Apple Watch - The Verdict
It’s hard to pin down a specific thing that makes the Apple Watch special, but having worn one for almost two weeks now, it’s become an important, valuable part of my everyday life.
In some ways it’s the ultimate gadget. A device that no-one needs but that oozes desirability, that doesn't change any aspect of life in a substantial way but makes a number of subtle improvements that you wouldn't want to give up.
You can’t say it’s greater than the sum of its parts because we don’t know what all of the parts are. Some derided the iPhone at its launch. Almost no-one saw the point of the iPad when that was announced. And I’m sure I don’t need to tell you that those have both been rather successful since. That’s because Apple had built not just desirable devices, but also powerful platforms full of opportunities for the world’s app developers.
The Watch is and will be a similar story. It’s a very cool gadget - more desirable and more luxurious than the smartwatches that have gone before it, but also a platform that will be supported and stretched by more app developers than the likes of Pebble or Android Wear can realistically attract.
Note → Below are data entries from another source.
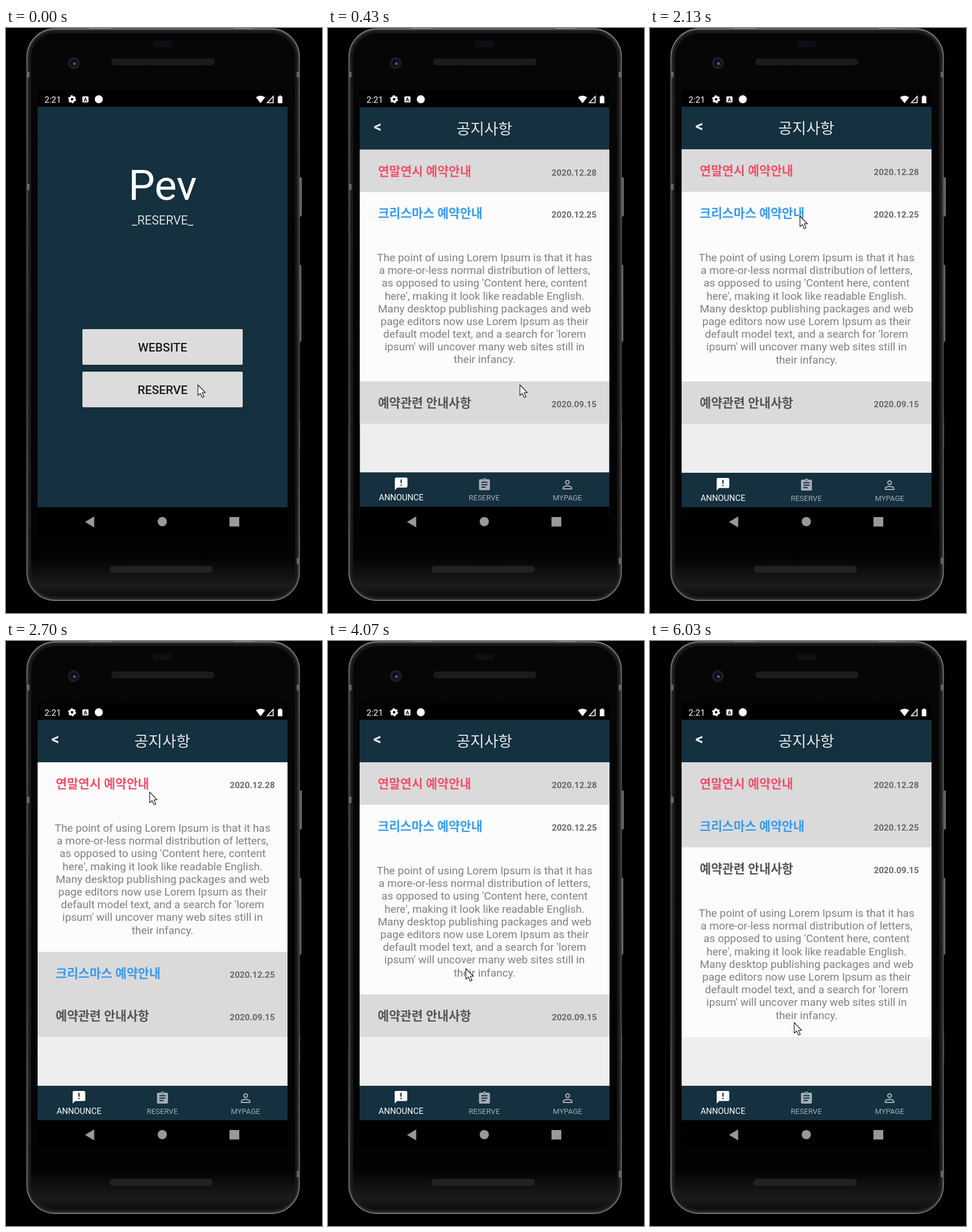
Recreate the animation shown at these times as an HTML page. Size 550 px wide and 1018 px high, loop 6210 ms.

```html
<!DOCTYPE html>
<html lang="ko">
<head>
<meta charset="utf-8">
<title>Notice list</title>
<style>
  html, body { margin: 0; width: 100%; height: 100%; overflow: hidden; background: #000; }
  svg { display: block; width: 550px; height: 1018px; }
  text { font-family: Roboto, "Noto Sans CJK KR", "Noto Sans CJK", sans-serif; }
  .mid { text-anchor: middle; }
  .button { font-size: 20.8px; font-weight: 500; fill: #1c1c1c; }
  .title { font-size: 21.4px; font-weight: 700; }
  .date { font-size: 15.2px; font-weight: 700; fill: #6a6a6a; text-anchor: end; }
  .body { font-size: 18.95px; fill: #808080; }
  .tab { font-size: 13px; fill: #a3adb5; }
</style>
</head>
<body>
<svg viewBox="0 0 550 1018">
  <defs>
    <linearGradient id="shell" x2="0" y2="1">
      <stop offset="0" stop-color="#060606"/>
      <stop offset=".93" stop-color="#030303"/>
      <stop offset=".98" stop-color="#1b1b1b"/>
      <stop offset="1" stop-color="#0c0c0c"/>
    </linearGradient>
    <linearGradient id="rim" x2="0" y2="1">
      <stop offset="0" stop-color="#85857c"/>
      <stop offset=".1" stop-color="#5c5c5a"/>
      <stop offset=".6" stop-color="#444"/>
      <stop offset="1" stop-color="#77776e"/>
    </linearGradient>
    <clipPath id="screen"><path d="M55 108H490V885H55Z"/></clipPath>
    <clipPath id="pressed"><rect x="133" y="598" width="279" height="62" rx="2"/></clipPath>
  </defs>

  <!-- phone -->
  <g fill="#3d3d3d">
    <rect x="508" y="260" width="7" height="68" rx="2" fill="#66665f"/>
    <rect x="508" y="412" width="6" height="134" rx="2" fill="#66665f"/>
    <rect x="507" y="685" width="5" height="48"/>
    <path d="M145 0h38v2h-38zM398 0h32v3h-32z" fill="#77776c"/>
  </g>
  <rect x="36.500" y="1.500" width="474" height="994.500" rx="49" fill="#222" stroke="url(#rim)" stroke-width="2"/>
  <rect x="39.500" y="4.500" width="468" height="988.500" rx="46" fill="#111" stroke="#2b2b2b" stroke-width="2"/>
  <rect x="43" y="8" width="461" height="982" rx="43" fill="url(#shell)" stroke="#242424"/>
  <path d="M36 76h5v10h-5zM36 271h5v11h-5zM506 76h5v10h-5zM506 922h5v11h-5z" fill="#66665c"/>
  <rect x="256" y="22" width="33" height="12" rx="2" fill="#0d0d13"/>
  <rect x="183" y="53" width="180" height="12" rx="6" fill="#1b1b1d"/>
  <rect x="180" y="936" width="180" height="12" rx="6" fill="#222224"/>
  <circle cx="118" cy="61" r="10.5" fill="#1c1c20"/>
  <circle cx="118" cy="61" r="6" fill="#0b0b18"/>
  <circle cx="119" cy="62" r="2.5" fill="#4a5aa0"/>

  <g clip-path="url(#screen)">
    <path d="M55 108H490V885H55Z"/>
    <g id="home">
      <path d="M55 137H490V834H55Z" fill="#15303f"/>
      <text class="mid" x="272.5" y="299" font-size="73" fill="#fff">Pev</text>
      <text class="mid" x="272.5" y="342" font-size="21.2" fill="#d3dade">_RESERVE_</text>
      <g fill="#dcdcdc">
        <rect x="133" y="524" width="279" height="62" rx="2"/>
        <rect x="133" y="598" width="279" height="62" rx="2"/>
      </g>
      <g clip-path="url(#pressed)"><circle id="ripple" cx="334" cy="621" r="0" fill-opacity=".1"/></g>
      <text class="mid button" x="272.5" y="563">WEBSITE</text>
      <text class="mid button" x="272.5" y="637">RESERVE</text>
    </g>

    <g id="notices">
      <path d="M55 108H490V885H55Z"/>
      <path d="M55 137H490V834H55Z" fill="#15303f"/>
      <path d="M55 211H490V774H55Z" fill="#eee"/>
      <text x="79" y="180" font-size="27" font-weight="700" fill="#e3e8ea">&lt;</text>
      <text class="mid" x="272" y="184" font-size="26.5" fill="#e3e8ea">공지사항</text>
      <g id="list"></g>
      <g fill="#a3adb5">
        <path fill="#fff" transform="translate(113.8 780.8) scale(1.1)" d="M20 2H4c-1.1 0-2 .9-2 2v18l4-4h14c1.1 0 2-.9 2-2V4c0-1.1-.9-2-2-2zm-7 9h-2V5h2v6zm0 4h-2v-2h2v2z"/>
        <path transform="translate(259.6 782.8) scale(1.06)" d="M19 3h-4.2a3 3 0 0 0-5.6 0H5c-1.1 0-2 .9-2 2v14c0 1.1.9 2 2 2h14c1.1 0 2-.9 2-2V5c0-1.1-.9-2-2-2zm-7 0a1 1 0 1 1 0 2 1 1 0 0 1 0-2zm2 14H7v-2h7v2zm3-4H7v-2h10v2zm0-4H7V7h10v2z"/>
        <g transform="translate(404.3 782.8) scale(1.06)" fill="none" stroke="#a3adb5" stroke-width="1.9">
          <circle cx="12" cy="8" r="3.05"/>
          <path d="M5 19V17c0-1.7 4.3-3 7-3s7 1.3 7 3v2z"/>
        </g>
      </g>
      <text class="mid" x="127" y="823" font-size="14.6" fill="#fff">ANNOUNCE</text>
      <text class="mid tab" x="272" y="823">RESERVE</text>
      <text class="mid tab" x="417" y="823">MYPAGE</text>
    </g>
  </g>

  <!-- status and navigation bars -->
  <g fill="#fff">
    <text x="67" y="130" font-size="15">2:21</text>
    <circle cx="115" cy="124" r="4" fill="none" stroke="#fff" stroke-width="3.4"/>
    <circle cx="115" cy="124" r="6" fill="none" stroke="#fff" stroke-width="2" stroke-dasharray="3.14"/>
    <rect x="133" y="119" width="10.5" height="10.5" rx="1"/>
    <text class="mid" x="138.2" y="127.5" font-size="9" font-weight="700" style="fill:#000">A</text>
    <circle cx="161.5" cy="124" r="7"/>
    <path d="M435 120.5q8-5.5 16 0L443 131z"/>
    <path d="M455 130h10v-11z" fill="none" stroke="#fff" stroke-width="1.6"/>
    <path d="M473 119h2.5v-1.5h3.5V119H481v12h-8z"/>
  </g>
  <g fill="#999">
    <path d="M137.5 859.5 153.5 850v19z"/>
    <circle cx="272" cy="859" r="8"/>
    <path d="M389 851h17v16.5h-17z"/>
  </g>

  <path id="cursor" d="M0 0V18.500L4.300 14.700 7.500 22 10.600 20.600 7.400 13.500H13z" fill="#fff" stroke="#222" stroke-width="1.2" stroke-linejoin="round"/>
</svg>

<script>
const LOOP = 6210;
const TOP = 211, ROW = 74, BODY = 256;
const items = [
  ["연말연시 예약안내", "2020.12.28", "#f2506a"],
  ["크리스마스 예약안내", "2020.12.25", "#369bf2"],
  ["예약관련 안내사항", "2020.09.15", "#555"],
];
const lines = [
  "The point of using Lorem Ipsum is that it has",
  "a more-or-less normal distribution of letters,",
  "as opposed to using 'Content here, content",
  "here', making it look like readable English.",
  "Many desktop publishing packages and web",
  "page editors now use Lorem Ipsum as their",
  "default model text, and a search for 'lorem",
  "ipsum' will uncover many web sites still in",
  "their infancy.",
];

const el = id => document.getElementById(id);
const span = (t, from, to) => Math.min(1, Math.max(0, (t - from) / (to - from)));
const easeOut = (u, power = 5) => 1 - (1 - u) ** power;
const easeInOut = u => u * u * (3 - 2 * u);
const mix = (a, b, u) => a + (b - a) * u;
const zoom = s => `translate(272 485.5) scale(${s}) translate(-272 -485.5)`;

function listMarkup(open) {
  let y = TOP;
  return items.map(([title, date, color], i) => {
    const height = ROW + (i === open ? BODY : 0);
    const row = `<path d="M55 ${y}h435v${height}h-435z" fill="${i === open ? "#fcfcfc" : "#dadada"}"/>
      <text class="title" x="86.5" y="${y + 45}" fill="${color}">${title}</text>
      <text class="date" x="468" y="${y + 45}">${date}</text>`;
    const body = i === open ? lines.map((line, n) =>
      `<text class="mid body" x="272.5" y="${y + 121 + n * 22.2}">${line}</text>`).join("") : "";
    y += height;
    return row + body;
  }).join("");
}

function cursorAt(t) {
  if (t < 3370) {
    const u = span(t, 1970, 2570);
    return [mix(334, 250, easeOut(u, 6.5)), mix(621, 263, easeOut(u, 5.5))];
  }
  if (t < 4730) {
    const u = easeInOut(span(t, 3370, 3770));
    return [mix(250, 240, u) + 320 * u * (1 - u), mix(263, 570, u)];
  }
  const u = easeInOut(span(t, 4730, 5170));
  return [mix(240, 251, u), mix(570, 664, u)];
}

let shown = -1;
function draw(t) {
  const enter = easeOut(span(t, 220, 600));
  el("ripple").setAttribute("r", 290 * span(t, 30, 280));
  el("home").setAttribute("transform", zoom(mix(1, 1.048, enter)));
  el("notices").setAttribute("transform", zoom(mix(0.85, 1, enter)));
  el("notices").setAttribute("opacity", span(t, 265, 315));

  const open = t < 2700 ? 1 : t < 4000 ? 0 : t < 5370 ? 1 : 2;
  if (open !== shown) el("list").innerHTML = listMarkup(shown = open);
  el("cursor").setAttribute("transform", `translate(${cursorAt(t)})`);
}

function frame() {
  draw(performance.now() % LOOP);
  requestAnimationFrame(frame);
}
frame();
</script>
</body>
</html>
```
The right now of the Apple Watch is pretty great. But the future of Apple Watch is really amazing.